Despite the failure of his peace project the Bohemian king would continue to attempt to improve relations abroad and put an end to the rumours that Bohemia was a land of evil heretics. For this purpose, he sent out a sort of Bohemian ‘chivalric expedition’ across Europe, which it was hoped would impress Europe’s courts. The journey of this group of 40 men was described by one of its members, Václav Šašek of Biřkov, and would later serve as literary inspiration to the famous Czech 19 century writer and historian Alois Jirasek.
Attempts at gaining favour among Bohemia’s neighbours failed however and following his excommunication by the pope, a crusade was called against George. Matthias Corvinus, the ruler of Hungary, Bohemia’s neighbour to the south, seized on this opportunity and launched a military campaign against George in 1468. Initially successful, Matthias’ forces were later defeated by the Bohemian’s and the Hungarian king was captured. He swore that he would help George reach a peace agreement with the pope. However, that same year, he allowed the Moravian Catholic nobles to proclaim him king of Bohemia.
At this point, George seems only to have been in control of the core Czech lands in his kingdom. It had become clear to him that he would not be able to establish a lasting dynasty. He would instead end up offering the crown to the neighbouring Jagiellon dynasty which ruled in Poland, says Dr Zylinská.
“He was a realist. He could see that it was not possible. Although he had sons none of them were born while he was king, so he had to consider how things would develop.
“When he was considering the options it was clear that he was not going to accept Matthias, because he had led the crusade. Austria led by Emperor Frederick III of Habsburg was also not a favoured choice. The choice of Poland was logical. The Hussites had already been in negotiations with the ruling dynasty there when Sigismund of Luxemburg died and they had invited Jagilleos to rule in Bohemia. Therefore, once he signed peace with Poland in the 1460s George began negotiating with them and they ended up taking the throne.”
Due to a bad liver, George suffered from obesity and dropsy for much of his life. His condition led him to die suddenly on March 22, 1471. His death was followed by conflict between Matthias of Hungary and the Jagilleos for the Czech throne. In the end, the polish dynasty prevailed, but would rule the kingdom for just over half a century, their last King of Bohemia Louis killed by the forces George had tried to unite Europe against - the Ottoman Turks.
Although unable to forge a new European order, nor a dynasty of his own, George of Poděbrady is seen by most Czechs favourably. Dr Zylinská explains why she believes his rule was largely an accomplished one.
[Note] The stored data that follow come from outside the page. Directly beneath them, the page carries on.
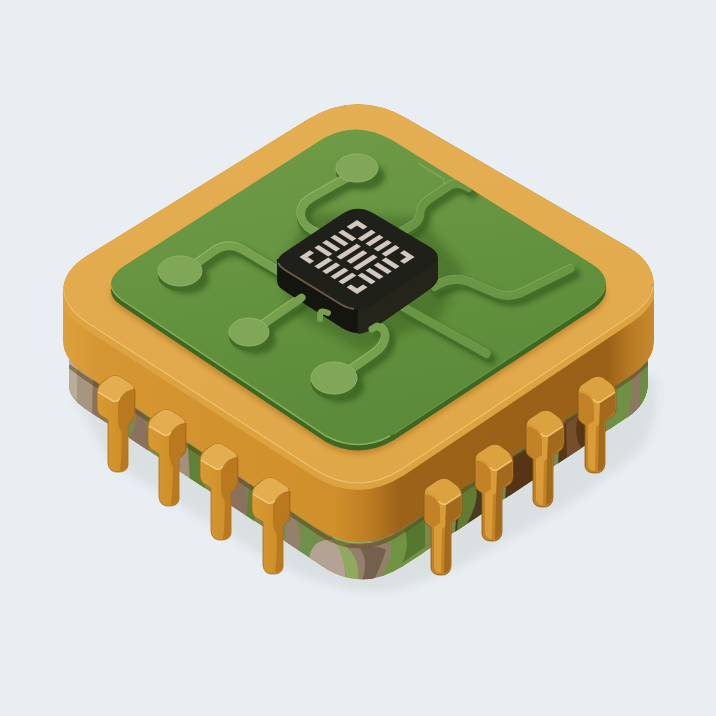
<!DOCTYPE html>
<html lang="en">
<head>
<meta charset="utf-8">
<title>Microchip illustration</title>
<style>
:root{--sky:#e8eef2;--shadow:#d9dfe0;--gold:#e3ad50;--gold-light:#f0c777;--board-dark:#3d6823;--board-deep:#345a1e;--trace-left:#769f4e;--trace-right:#699644;--trace-light:#93b566;--trace-side:#426e28;--ink:#20201b;--ink-side:#15150f;--bars:#d3c8c0}
html,body{margin:0;background:var(--sky);overflow:hidden}
svg{display:block;width:716px;height:716px}
.trace-layer{fill:none;stroke-width:8;stroke-linecap:round;stroke-linejoin:round}
.shade{stroke:var(--board-deep);stroke-width:11;opacity:.7}
.side{stroke:var(--trace-side);stroke-width:9}
.light{stroke:var(--trace-light)}
.top-left{stroke:var(--trace-left)}
.top-right{stroke:var(--trace-right)}
</style>
</head>
<body>
<svg viewBox="0 0 716 716" role="img" aria-label="Isometric microchip with a gold frame, green circuit board and eight pins">
<defs>
<linearGradient id="frame-top" x1="0" y1="0" x2="0" y2="1"><stop offset="0" stop-color="#e4ae52"/><stop offset="1" stop-color="#e0a748"/></linearGradient>
<linearGradient id="frame-side" gradientUnits="userSpaceOnUse" x1="64" y1="0" x2="654" y2="0"><stop offset="0" stop-color="#dca03c"/><stop offset=".06" stop-color="#d59733"/><stop offset=".46" stop-color="#d08f2b"/><stop offset=".51" stop-color="#c07f24"/><stop offset=".57" stop-color="#9c6218"/><stop offset=".92" stop-color="#9a6017"/><stop offset=".96" stop-color="#b87a24"/><stop offset="1" stop-color="#c88a2e"/></linearGradient>
<linearGradient id="board-top" x1="0" y1="0" x2=".3" y2="1"><stop offset="0" stop-color="#729c49"/><stop offset=".55" stop-color="#64933f"/><stop offset="1" stop-color="#5b8b39"/></linearGradient>
<linearGradient id="leg" x1="0" y1="0" x2="1" y2="0"><stop offset="0" stop-color="#d99a35"/><stop offset=".6" stop-color="#d09029"/><stop offset="1" stop-color="#a56a1b"/></linearGradient>
<filter id="soft" x="-10%" y="-10%" width="120%" height="120%"><feGaussianBlur stdDeviation="5"/></filter>
<filter id="blur-small" x="-20%" y="-20%" width="140%" height="140%"><feGaussianBlur stdDeviation="2.5"/></filter>
<path id="base-shape" d="M69 340V386Q69 397 84 408L316 562Q358 594 402 567L628 417Q646 405 648 385V340Z"/>
<clipPath id="base-clip"><use href="#base-shape"/></clipPath>
<path id="frame-shape" d="M308 119Q358 89 408 119L630 248Q654 263 654 286V342Q654 360 632 375L402 529Q358 556 316 528L86 375Q63 359 63 342V291Q63 270 88 255Z"/>
<clipPath id="frame-clip"><use href="#frame-shape"/></clipPath>
<path id="board-shape" d="M324 138Q357 120 392 140L592 264Q606 273 606 284Q606 294 592 304L394 434Q360 454 326 436L122 300Q110 292 111 283Q112 274 124 266Z"/>
<clipPath id="board-clip"><use href="#board-shape"/></clipPath>
<g id="traces-left">
<path d="M352 174L311 197Q298 205 301 217Q304 227 317 232"/>
<path d="M190 267L214 250Q228 241 242 249L286 275"/>
<path d="M249 333L301 297"/>
<path d="M340 376L373 353Q385 345 385 334Q384 327 376 325"/>
</g>
<g id="traces-right">
<path d="M400 232L413 224Q420 219 420 211Q421 204 428 199L449 185Q457 180 468 187"/>
<path d="M434 286Q451 275 468 281L496 293Q511 298 525 290L570 268"/>
<path d="M402 306L486 353"/>
</g>
<g id="pads">
<ellipse cx="357" cy="168" rx="21" ry="14"/>
<ellipse cx="180" cy="271" rx="22" ry="15"/>
<ellipse cx="249" cy="332" rx="20" ry="14"/>
<ellipse cx="334" cy="378" rx="23" ry="16"/>
</g>
<g id="pin-left">
<path d="M-19 15Q-19 8 -11 3L-6 0Q0 -3 6 1L15 7Q20 11 19 18V39Q19 43 12 47V88Q11 95 3 95Q-7 96 -8 86V43L-16 38Q-19 35 -19 31Z" fill="url(#leg)" stroke="#a66c1e" stroke-width=".8"/>
<path d="M-18 14Q-17 8 -10 3L-6 0Q0 -3 6 1L15 7Q18 9 18 12Q9 13 4 21Q2 25 -3 24Z" fill="var(--gold)"/>
<path d="M-18 15L-3 24Q2 25 4 21" fill="none" stroke="var(--gold-light)" stroke-width="1.5"/>
<path d="M2 26Q6 15 18 13V39L11 45V87Q10 93 4 94Q6 80 6 56Q2 50 2 42Z" fill="#b9791f"/>
</g>
<g id="pin-right">
<path d="M19 15Q19 8 11 3L6 0Q0 -3 -6 1L-15 7Q-20 11 -19 18V39Q-19 43 -12 47V88Q-11 95 -3 95Q7 96 8 86V43L16 38Q19 35 19 31Z" fill="#c28327" stroke="#8f5a14" stroke-width=".8"/>
<path d="M18 14Q17 8 10 3L6 0Q0 -3 -6 1L-15 7Q-18 9 -18 12Q-9 13 -4 21Q-2 25 3 24Z" fill="#dda240"/>
<path d="M-18 14Q-8 15 -3 26V43L-9 47V87Q-8 93 -2 93L-1 49L3 46V24Q-2 25 -4 21Q-8 13 -18 12Z" fill="#d99c38"/>
<path d="M3 25L18 16V34L7 43V86Q6 93 1 93L2 50Z" fill="#a3691d"/>
<path d="M18 14L3 24Q-2 25 -4 21" fill="none" stroke="var(--gold-light)" stroke-width="1.5"/>
</g>
<path id="bar-row" d="M-13 -31V-16M-4.5 -31V-16M4.5 -31V-16M13 -31V-16"/>
</defs>

<rect width="716" height="716" fill="var(--sky)"/>
<path id="ground-shadow" d="M72 392L110 462L262 556Q340 600 395 590Q428 580 462 566L566 507L640 452Q662 420 656 376Z" fill="var(--shadow)" filter="url(#soft)" opacity=".9"/>

<g id="camouflage-base" clip-path="url(#base-clip)">
<use href="#base-shape" fill="#79894f"/>
<path d="M66 350H98V425L66 405Z" fill="#a6967f"/>
<path d="M66 350H77V400Q72 396 66 396Z" fill="#b9ad9a"/>
<path d="M93 370Q110 390 105 428L92 414Z" fill="#8a735c"/>
<path d="M132 395Q150 410 148 455L128 441Q142 420 132 395Z" fill="#8a735c"/>
<path d="M180 430Q200 440 191 486L176 474Z" fill="#a3907c"/>
<path d="M187 430H205V493L190 483Z" fill="#5f8138"/>
<path d="M232 460Q253 475 246 521L230 511Z" fill="#8a735c"/>
<path d="M250 478Q264 495 252 528L246 520Z" fill="#5f8138"/>
<path d="M286 510Q302 515 300 555L285 545Z" fill="#94816b"/>
<path d="M300 510Q324 535 312 568L296 553Q308 533 300 510Z" fill="#6f914a"/>
<path d="M309 559Q312 538 333 540Q347 554 345 586Q321 576 309 559Z" fill="#b4a392"/>
<path d="M329 532H370Q377 560 374 590H345Q349 559 329 532Z" fill="#8faa60"/>
<path d="M344 545Q370 540 397 545Q392 562 379 578Q366 581 358 581Q361 558 344 545Z" fill="#947f6b"/>
<path d="M360 548Q379 544 386 550Q380 568 374 580H362Q369 562 360 548Z" fill="#75604e"/>
<path d="M390 540L425 516V553L377 580Q394 563 390 540Z" fill="#719444"/>
<path d="M405 530L425 516V547L402 563Q410 548 405 530Z" fill="#56772f"/>
<path d="M458 494L484 475V514L455 533Z" fill="#4c3a1e"/>
<path d="M461 488L475 482Q481 500 466 525L457 531Z" fill="#627c33"/>
<path d="M508 460L534 444V480L505 500Z" fill="#553515"/>
<path d="M560 426L586 410V446L558 465Z" fill="#573716"/>
<path d="M566 420L579 413Q572 435 582 449L567 459Z" fill="#73502b"/>
<path d="M612 390L632 375V414L609 430Z" fill="#6f9145"/>
<path d="M629 370L650 358V400Q642 408 627 418Q635 396 629 370Z" fill="#8e7862"/>
<path d="M641 363H650V400L639 408Z" fill="#6c8b45"/>
<path d="M69 366L84 377L316 531Q358 561 402 532L632 377L648 363" fill="none" stroke="#5c4318" stroke-width="4" opacity=".5"/>
</g>

<g id="gold-frame" clip-path="url(#frame-clip)">
<use href="#frame-shape" fill="url(#frame-side)"/>
<path d="M308 119Q358 89 408 119L630 248Q654 263 654 284Q654 304 630 320L402 473Q358 501 314 473L86 326Q63 311 63 291Q63 270 88 255Z" fill="url(#frame-top)"/>
<path d="M63 291Q63 311 86 326L314 473Q358 501 402 473L630 320Q654 304 654 284" fill="none" stroke="#dda341" stroke-width="6"/>
<path d="M64 291Q66 309 88 323L314 469Q358 497 402 469L630 316Q650 303 653 287" fill="none" stroke="var(--gold-light)" stroke-width="1.2" opacity=".8"/>
</g>

<g id="circuit-board">
<use href="#board-shape" y="10" fill="#b67b25" filter="url(#blur-small)" opacity=".7"/>
<use href="#board-shape" y="6" fill="var(--board-dark)"/>
<use href="#board-shape" y="3" fill="var(--board-dark)"/>
<use href="#board-shape" fill="url(#board-top)"/>
<path d="M111 285Q112 293 122 300L326 436Q358 453 390 436" fill="none" stroke="#8aaf59" stroke-width="1.5"/>
<path d="M394 434L592 304Q603 296 605 288" fill="none" stroke="#6f9c47"/>
<g id="circuit" clip-path="url(#board-clip)">
<path d="M280 270L310 213L420 218L464 270L440 318L362 352L292 312Z" fill="#375c1d" opacity=".45" filter="url(#soft)"/>
<g class="trace-layer shade" transform="translate(5 6)" filter="url(#blur-small)"><use href="#traces-left"/><use href="#traces-right"/></g>
<use href="#pads" x="7" y="8" fill="var(--board-deep)" opacity=".7" filter="url(#blur-small)"/>
<g class="trace-layer side" transform="translate(1 4)"><use href="#traces-left"/><use href="#traces-right"/></g>
<use href="#pads" y="5" fill="var(--trace-side)"/>
<g class="trace-layer light"><use href="#traces-left"/><use href="#traces-right" opacity=".6"/></g>
<g class="trace-layer top-left" transform="translate(.6 1)"><use href="#traces-left"/></g>
<g class="trace-layer top-right" transform="translate(.6 1)"><use href="#traces-right"/></g>
<use href="#pads" fill="#80a757" stroke="#90b364"/>
<path d="M418 163L444 179V184" fill="none" stroke="#7fa653" stroke-width="1.5"/>
</g>
</g>

<g id="processor">
<path d="M277 259V281Q277 287 286 292L342 328Q358 338 374 328L430 289Q438 283 438 277V257Z" fill="var(--ink-side)"/>
<path d="M358 309V334Q367 333 374 328L430 289Q438 283 438 277V257Z" fill="#24241a"/>
<path d="M342 214Q357 204 373 213L430 247Q445 256 431 267L374 304Q358 314 342 305L285 270Q271 261 285 252Z" fill="var(--ink)"/>
<path d="M278 263Q280 267 285 270L342 305Q347 308 354 309" fill="none" stroke="#6a5a4a" stroke-width="2"/>
<g id="processor-contacts" class="trace-layer top-left">
<path d="M320 319V315Q320 309 328 313" stroke-width="6"/>
<path d="M385.6 337Q385 328 377 326L372 329" stroke-width="7"/>
<path d="M293 303.6L301.6 297.6"/>
</g>
<g id="processor-grid" transform="matrix(.92 .59 -.92 .59 357 257)" fill="none" stroke="var(--bars)" stroke-width="4.6">
<use href="#bar-row"/>
<use href="#bar-row" transform="rotate(90)"/>
<use href="#bar-row" transform="rotate(180)"/>
<use href="#bar-row" transform="rotate(270)"/>
<path d="M-29 -20V-29H-20M20 -29H29V-20M29 20V29H20M-20 29H-29V20"/>
<path d="M-9 -11V11M0 -9V9M9 -11V11"/>
</g>
</g>

<g id="pins">
<use href="#pin-left" x="116" y="377"/>
<use href="#pin-left" x="167" y="411"/>
<use href="#pin-left" x="219" y="445"/>
<use href="#pin-left" x="271" y="479"/>
<use href="#pin-right" x="597" y="378"/>
<use href="#pin-right" x="545" y="412"/>
<use href="#pin-right" x="494" y="446"/>
<use href="#pin-right" x="443" y="480"/>
</g>
</svg>
</body>
</html>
“It was a major success for him that, as a member of the aristocracy and not of a royal house, he was able to become king. Furthermore, despite the fact that he was a Utraquist, he was accepted by foreign rulers. He was seen as an excellent diplomat and was invited as an arbiter in disputes within the Holy Roman Empire. George was even considered for the role of a sort of anti-king in Germany, because the then King of Germany and Holy Roman Emperor Frederick III was seen as inactive.
“I think his rule was also successful for the country itself, because the Hussite Wars and subsequent developments posed a real threat to the unity of the Bohemian kingdom that Charles IV had created. Only Bohemia and partly Moravia were Hussite, the other lands of the crown remained Catholic, so that could easily have happened. George managed to tie these lands back to the crown and establish largely peaceful relations with the kingdom’s neighbours, so I would consider that a success.”